i was recently talking to an exercise phys major friend of mine who explained to me why her prof had stopped doing bench press of any kind. as far as i know using the chest fly press machine is a bad idea because it hyper extends your shoulders putting them in a vulnerable position. now from what i understand the same is true about the coveted bench press in all of its variations. it maes sense to me since you are lowering the weight all the way to your chest to get the full effect, does this make sense, or am being paranoid. thoughts? feelings?
Hi, deRaaf. Welcome to Gus and thanks for the post.
First of all, I, personally have no big love for the bench press and don't really feel it is necessary "in general" for strength development. Some people may have specific reasons for doing it or do it for competition but if you don't want to bench press I'm not here to preach bench press to you.
However a bench press done with good technique is not the same as a fly.
Let me get some technical stuff out of the way first. Everything I say here is referring to the shoulder JOINT itself which is called the glenohumeral joint. So what I mean here is the actual ball and socket joint that is your "shoulder". So the movements I'm describing are referring to the joint and not the shoulder "girdle" which is actually the scapula and clavicle and their articulations.
The reason I am pointing this out is that sometimes people start out talking about the shoulder joint but then they use movement terms that are actually referring to the shoulder girdle. Since those terms are not the same this creates a lot of confusion about basic shoulder movements. For instance, if I say "extension" of the shoulder joint that would actually entail depression and downward rotation of the girdle.
When you move the shoulder straight behind you, as in simply swinging your arm back from a position at your side that is simple SHOULDER EXTENSION.
When you bring your arm up from you side that is ABDUCTION.
The action of a fly is technically "horizontal abduction" but it is also sometimes referred to simply as extension or horizontal extension.

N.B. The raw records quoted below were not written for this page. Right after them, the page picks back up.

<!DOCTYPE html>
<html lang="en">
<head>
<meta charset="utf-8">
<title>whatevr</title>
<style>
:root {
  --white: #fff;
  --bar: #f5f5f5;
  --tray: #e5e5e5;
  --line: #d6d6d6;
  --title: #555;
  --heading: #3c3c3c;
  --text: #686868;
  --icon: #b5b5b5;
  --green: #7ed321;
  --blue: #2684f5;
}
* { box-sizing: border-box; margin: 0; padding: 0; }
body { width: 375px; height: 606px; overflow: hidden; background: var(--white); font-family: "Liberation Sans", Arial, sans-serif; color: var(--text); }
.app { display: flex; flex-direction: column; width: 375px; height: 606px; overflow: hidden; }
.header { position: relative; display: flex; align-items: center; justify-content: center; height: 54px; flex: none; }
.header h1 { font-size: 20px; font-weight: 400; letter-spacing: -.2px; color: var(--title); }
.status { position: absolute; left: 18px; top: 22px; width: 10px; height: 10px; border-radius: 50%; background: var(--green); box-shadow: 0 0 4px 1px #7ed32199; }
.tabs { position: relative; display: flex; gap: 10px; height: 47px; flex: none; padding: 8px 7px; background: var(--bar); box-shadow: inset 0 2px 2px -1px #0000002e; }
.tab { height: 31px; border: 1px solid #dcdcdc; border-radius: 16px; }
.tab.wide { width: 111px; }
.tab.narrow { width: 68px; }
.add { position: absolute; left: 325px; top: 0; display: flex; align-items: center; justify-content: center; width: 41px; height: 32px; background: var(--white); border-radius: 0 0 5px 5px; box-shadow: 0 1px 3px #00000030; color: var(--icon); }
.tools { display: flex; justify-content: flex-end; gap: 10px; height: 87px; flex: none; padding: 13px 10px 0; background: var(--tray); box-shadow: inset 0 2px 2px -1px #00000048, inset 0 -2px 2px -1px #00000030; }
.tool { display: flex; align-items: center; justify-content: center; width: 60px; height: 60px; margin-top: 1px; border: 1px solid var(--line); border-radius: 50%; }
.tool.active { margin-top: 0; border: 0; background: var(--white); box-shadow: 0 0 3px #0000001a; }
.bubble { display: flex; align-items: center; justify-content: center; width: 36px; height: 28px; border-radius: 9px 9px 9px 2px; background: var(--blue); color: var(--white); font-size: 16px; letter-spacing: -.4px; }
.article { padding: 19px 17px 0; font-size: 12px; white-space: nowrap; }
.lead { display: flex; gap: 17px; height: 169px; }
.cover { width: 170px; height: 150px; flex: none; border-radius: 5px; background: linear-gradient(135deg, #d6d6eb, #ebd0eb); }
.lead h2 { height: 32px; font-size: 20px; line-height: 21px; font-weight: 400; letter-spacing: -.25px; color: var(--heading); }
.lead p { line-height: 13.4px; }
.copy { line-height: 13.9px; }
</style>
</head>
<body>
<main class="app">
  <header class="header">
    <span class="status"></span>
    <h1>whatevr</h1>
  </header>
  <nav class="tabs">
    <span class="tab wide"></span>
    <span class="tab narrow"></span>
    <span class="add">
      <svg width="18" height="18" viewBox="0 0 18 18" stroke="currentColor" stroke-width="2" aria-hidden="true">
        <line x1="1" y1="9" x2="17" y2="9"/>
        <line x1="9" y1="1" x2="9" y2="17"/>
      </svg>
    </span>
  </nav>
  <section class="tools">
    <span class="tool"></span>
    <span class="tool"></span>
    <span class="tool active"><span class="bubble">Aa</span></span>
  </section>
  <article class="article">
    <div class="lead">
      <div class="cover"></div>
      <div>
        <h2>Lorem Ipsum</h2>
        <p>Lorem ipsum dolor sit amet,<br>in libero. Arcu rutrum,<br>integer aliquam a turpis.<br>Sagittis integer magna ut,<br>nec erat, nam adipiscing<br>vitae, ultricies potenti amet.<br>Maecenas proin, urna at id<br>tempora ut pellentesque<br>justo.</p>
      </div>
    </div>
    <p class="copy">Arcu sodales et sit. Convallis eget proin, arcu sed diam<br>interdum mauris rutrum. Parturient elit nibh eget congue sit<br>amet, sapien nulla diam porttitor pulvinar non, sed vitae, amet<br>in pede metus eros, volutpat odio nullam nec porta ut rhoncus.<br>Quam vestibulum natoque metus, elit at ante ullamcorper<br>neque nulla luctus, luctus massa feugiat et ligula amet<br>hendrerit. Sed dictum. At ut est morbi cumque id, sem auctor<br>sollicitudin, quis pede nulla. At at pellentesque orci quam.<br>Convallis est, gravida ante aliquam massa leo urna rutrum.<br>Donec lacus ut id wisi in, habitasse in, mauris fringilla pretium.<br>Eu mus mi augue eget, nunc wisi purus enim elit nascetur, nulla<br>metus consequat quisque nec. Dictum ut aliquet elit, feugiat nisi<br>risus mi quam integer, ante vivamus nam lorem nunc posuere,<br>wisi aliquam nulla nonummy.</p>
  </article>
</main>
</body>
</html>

So you can see that even though I pointed out that a good bench press and a fly are not really the same there is a lot of room for confusion just in the terminology itself. Then when you factor in the various techniques people bring to the bench press and you combine that with the idea of hyper extension, etc…there is no telling what someone may be talking about exactly because you need to know first what they call the separate movements and second if they know how to bench press correctly in the first place. Not to insult exercise physiologist but not even all of them are really familiar with a good bench press, and frankly, strength development may not be their strong suit, depending on the individual.
The action of a "pec deck" like the one shown below or a typical dumbbell fly exercise for sure puts a lot of stress on the glenohumeral.
And if you bench press with your elbows flaired and a too wide grip to boot, as in the image below, you've got much the same problem:
Many very successful pros use a wide grip elbows flaired approach, as well. But it's actually known as a "bodybuilder style" bench press because the idea is that it targets the pecs more. So you can bench press with problematic technique and still be "successful" but in the long run the shoulders will be vulnerable to injury and it may be downright debilating to your lifting career.
However if you do not bench press with your elbows out like that and instead keep them more tucked to your sides at around a 45 degree humeral angle then it is much more friendly to the shoulders as opposed to a fly or a elbows out bench.
It is important also that you do not allow the arms to drift out as you complete the lift which is very easy to do. You have to maintain that good angle around 45 degrees from your torso.
To visualize this think of your arms right against your sides as zero degress. Your arms straight out in a dumbell fly position is ninety degrees. So the 45 degree angle is around half way in between that. It doesn't have to be exact of course! You don't need a buddy to measure your angle with a proctractor.
Here is a video with Eric Cressey dong a big bench. Take note of the angle that his arms keep in relation to his torso. His grip is fairly wide. Most people start with a grip that is a little more than shoulder width and go from there to find the grip that is most comfortable for them.